(Saved data entries)
▬▬▬
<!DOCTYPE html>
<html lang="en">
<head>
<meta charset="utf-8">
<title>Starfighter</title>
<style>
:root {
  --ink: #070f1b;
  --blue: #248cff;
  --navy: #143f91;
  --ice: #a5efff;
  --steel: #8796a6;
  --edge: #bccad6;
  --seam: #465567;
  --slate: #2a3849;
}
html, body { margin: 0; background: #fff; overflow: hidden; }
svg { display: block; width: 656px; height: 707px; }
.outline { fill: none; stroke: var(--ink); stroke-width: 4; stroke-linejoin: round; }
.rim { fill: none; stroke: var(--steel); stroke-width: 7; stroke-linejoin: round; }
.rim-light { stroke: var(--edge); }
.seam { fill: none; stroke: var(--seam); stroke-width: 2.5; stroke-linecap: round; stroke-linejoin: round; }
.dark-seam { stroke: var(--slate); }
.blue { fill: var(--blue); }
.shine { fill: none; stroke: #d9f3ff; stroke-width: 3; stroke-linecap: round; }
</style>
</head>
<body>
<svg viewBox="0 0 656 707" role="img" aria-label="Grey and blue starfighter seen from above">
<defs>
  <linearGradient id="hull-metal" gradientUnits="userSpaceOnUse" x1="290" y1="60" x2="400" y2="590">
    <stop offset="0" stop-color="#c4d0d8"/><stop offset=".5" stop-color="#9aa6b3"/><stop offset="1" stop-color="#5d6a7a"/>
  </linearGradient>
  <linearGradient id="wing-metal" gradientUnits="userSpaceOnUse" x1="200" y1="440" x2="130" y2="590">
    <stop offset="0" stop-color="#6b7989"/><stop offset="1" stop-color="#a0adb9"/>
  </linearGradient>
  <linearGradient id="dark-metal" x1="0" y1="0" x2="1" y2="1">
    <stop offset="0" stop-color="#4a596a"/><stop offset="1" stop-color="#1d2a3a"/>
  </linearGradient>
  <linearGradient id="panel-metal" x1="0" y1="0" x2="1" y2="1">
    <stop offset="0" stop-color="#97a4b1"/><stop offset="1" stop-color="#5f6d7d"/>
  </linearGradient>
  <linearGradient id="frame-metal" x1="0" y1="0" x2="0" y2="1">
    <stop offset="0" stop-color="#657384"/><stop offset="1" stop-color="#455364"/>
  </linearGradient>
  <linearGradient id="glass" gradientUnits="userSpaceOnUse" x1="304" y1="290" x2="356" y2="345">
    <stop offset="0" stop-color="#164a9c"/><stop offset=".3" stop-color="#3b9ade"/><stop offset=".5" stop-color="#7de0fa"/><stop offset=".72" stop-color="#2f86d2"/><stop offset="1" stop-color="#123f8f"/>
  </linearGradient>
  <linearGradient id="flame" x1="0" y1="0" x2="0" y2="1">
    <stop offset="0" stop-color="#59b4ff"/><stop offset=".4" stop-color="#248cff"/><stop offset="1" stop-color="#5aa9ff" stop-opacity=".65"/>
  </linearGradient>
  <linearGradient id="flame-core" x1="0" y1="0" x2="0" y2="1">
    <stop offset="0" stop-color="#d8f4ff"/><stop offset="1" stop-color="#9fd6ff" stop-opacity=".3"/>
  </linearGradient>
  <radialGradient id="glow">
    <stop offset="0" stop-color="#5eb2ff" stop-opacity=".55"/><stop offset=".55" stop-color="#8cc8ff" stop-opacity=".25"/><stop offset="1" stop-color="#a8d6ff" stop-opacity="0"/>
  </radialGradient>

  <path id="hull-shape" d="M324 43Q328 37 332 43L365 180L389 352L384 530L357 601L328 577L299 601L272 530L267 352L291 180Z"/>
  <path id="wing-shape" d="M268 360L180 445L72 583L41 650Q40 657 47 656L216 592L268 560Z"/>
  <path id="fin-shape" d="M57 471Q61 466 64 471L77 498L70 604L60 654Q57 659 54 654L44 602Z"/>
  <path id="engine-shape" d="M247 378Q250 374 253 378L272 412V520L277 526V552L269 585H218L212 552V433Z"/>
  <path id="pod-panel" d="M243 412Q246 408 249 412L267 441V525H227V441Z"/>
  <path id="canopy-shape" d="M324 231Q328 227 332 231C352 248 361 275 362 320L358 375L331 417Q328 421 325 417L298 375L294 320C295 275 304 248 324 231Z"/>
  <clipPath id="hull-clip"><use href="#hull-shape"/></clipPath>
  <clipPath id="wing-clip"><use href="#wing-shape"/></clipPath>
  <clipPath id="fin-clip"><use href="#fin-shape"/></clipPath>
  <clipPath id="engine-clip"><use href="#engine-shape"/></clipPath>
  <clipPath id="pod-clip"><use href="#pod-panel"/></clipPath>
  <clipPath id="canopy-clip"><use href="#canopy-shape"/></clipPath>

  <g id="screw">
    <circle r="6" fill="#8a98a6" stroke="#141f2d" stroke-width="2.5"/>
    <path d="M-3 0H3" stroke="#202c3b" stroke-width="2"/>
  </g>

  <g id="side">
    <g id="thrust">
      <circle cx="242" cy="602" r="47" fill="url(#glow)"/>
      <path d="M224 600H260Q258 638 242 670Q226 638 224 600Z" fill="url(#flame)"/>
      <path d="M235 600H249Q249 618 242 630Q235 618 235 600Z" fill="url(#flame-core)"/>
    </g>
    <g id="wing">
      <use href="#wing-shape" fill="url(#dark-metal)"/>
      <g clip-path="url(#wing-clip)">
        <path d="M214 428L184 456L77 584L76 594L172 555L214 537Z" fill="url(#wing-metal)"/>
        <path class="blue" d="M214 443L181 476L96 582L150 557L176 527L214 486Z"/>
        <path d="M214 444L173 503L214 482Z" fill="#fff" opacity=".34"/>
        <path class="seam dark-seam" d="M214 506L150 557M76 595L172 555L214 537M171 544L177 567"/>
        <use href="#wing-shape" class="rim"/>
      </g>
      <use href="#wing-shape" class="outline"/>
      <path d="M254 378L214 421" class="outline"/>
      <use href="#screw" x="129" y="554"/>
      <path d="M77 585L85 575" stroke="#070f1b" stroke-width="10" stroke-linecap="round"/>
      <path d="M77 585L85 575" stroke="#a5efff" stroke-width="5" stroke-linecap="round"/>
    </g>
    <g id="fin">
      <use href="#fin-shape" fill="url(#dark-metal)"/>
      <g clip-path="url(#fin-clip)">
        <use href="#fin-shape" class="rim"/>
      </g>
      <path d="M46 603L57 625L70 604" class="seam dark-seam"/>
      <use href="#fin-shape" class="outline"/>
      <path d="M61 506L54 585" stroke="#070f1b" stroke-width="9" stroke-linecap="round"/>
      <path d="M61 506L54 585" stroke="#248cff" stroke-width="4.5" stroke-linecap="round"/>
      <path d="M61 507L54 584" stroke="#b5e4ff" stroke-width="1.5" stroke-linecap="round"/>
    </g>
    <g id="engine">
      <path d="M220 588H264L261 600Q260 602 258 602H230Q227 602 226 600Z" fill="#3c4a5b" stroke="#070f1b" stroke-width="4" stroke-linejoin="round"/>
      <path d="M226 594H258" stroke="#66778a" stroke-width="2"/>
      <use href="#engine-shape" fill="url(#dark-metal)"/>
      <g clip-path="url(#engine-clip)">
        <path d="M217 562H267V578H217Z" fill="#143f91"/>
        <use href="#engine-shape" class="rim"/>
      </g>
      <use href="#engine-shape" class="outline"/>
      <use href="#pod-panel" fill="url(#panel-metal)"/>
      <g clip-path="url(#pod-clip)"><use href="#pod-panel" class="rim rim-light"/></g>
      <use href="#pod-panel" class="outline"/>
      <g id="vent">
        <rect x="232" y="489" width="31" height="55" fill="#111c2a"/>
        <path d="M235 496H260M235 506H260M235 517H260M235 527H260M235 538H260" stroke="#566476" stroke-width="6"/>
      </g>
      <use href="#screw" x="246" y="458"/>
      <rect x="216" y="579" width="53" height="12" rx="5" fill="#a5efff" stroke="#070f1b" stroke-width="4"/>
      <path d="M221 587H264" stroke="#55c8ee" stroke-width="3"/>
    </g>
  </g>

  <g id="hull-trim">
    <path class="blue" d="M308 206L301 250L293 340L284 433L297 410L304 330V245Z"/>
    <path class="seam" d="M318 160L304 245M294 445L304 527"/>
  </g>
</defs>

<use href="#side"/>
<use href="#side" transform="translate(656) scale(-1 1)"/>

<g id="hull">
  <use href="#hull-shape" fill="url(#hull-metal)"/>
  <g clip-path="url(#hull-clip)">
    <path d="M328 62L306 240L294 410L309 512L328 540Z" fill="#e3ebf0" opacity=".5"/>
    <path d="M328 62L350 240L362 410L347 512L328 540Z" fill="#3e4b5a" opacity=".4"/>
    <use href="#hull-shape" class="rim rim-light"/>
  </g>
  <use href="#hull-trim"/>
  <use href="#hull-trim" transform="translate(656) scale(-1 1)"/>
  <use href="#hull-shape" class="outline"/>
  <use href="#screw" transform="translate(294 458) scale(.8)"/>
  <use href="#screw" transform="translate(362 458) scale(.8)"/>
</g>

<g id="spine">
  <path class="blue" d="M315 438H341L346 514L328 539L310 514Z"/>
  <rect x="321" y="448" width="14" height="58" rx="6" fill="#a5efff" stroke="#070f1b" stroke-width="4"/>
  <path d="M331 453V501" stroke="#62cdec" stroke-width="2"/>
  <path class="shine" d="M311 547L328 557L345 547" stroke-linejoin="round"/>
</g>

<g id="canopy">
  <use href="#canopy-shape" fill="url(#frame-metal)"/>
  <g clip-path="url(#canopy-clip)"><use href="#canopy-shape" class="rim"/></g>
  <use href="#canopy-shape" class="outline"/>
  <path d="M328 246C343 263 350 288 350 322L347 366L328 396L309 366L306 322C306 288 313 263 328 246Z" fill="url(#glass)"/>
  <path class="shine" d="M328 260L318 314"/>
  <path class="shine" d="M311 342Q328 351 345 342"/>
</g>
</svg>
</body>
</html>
▬▬▬
### AIM OF THE EXERCISE
Identify the lines in the entries above that contain "stop", then copy them out.

### ANSWER AREA
    <stop offset="0" stop-color="#c4d0d8"/><stop offset=".5" stop-color="#9aa6b3"/><stop offset="1" stop-color="#5d6a7a"/>
    <stop offset="0" stop-color="#6b7989"/><stop offset="1" stop-color="#a0adb9"/>
    <stop offset="0" stop-color="#4a596a"/><stop offset="1" stop-color="#1d2a3a"/>
    <stop offset="0" stop-color="#97a4b1"/><stop offset="1" stop-color="#5f6d7d"/>
    <stop offset="0" stop-color="#657384"/><stop offset="1" stop-color="#455364"/>
    <stop offset="0" stop-color="#164a9c"/><stop offset=".3" stop-color="#3b9ade"/><stop offset=".5" stop-color="#7de0fa"/><stop offset=".72" stop-color="#2f86d2"/><stop offset="1" stop-color="#123f8f"/>
    <stop offset="0" stop-color="#59b4ff"/><stop offset=".4" stop-color="#248cff"/><stop offset="1" stop-color="#5aa9ff" stop-opacity=".65"/>
    <stop offset="0" stop-color="#d8f4ff"/><stop offset="1" stop-color="#9fd6ff" stop-opacity=".3"/>
    <stop offset="0" stop-color="#5eb2ff" stop-opacity=".55"/><stop offset=".55" stop-color="#8cc8ff" stop-opacity=".25"/><stop offset="1" stop-color="#a8d6ff" stop-opacity="0"/>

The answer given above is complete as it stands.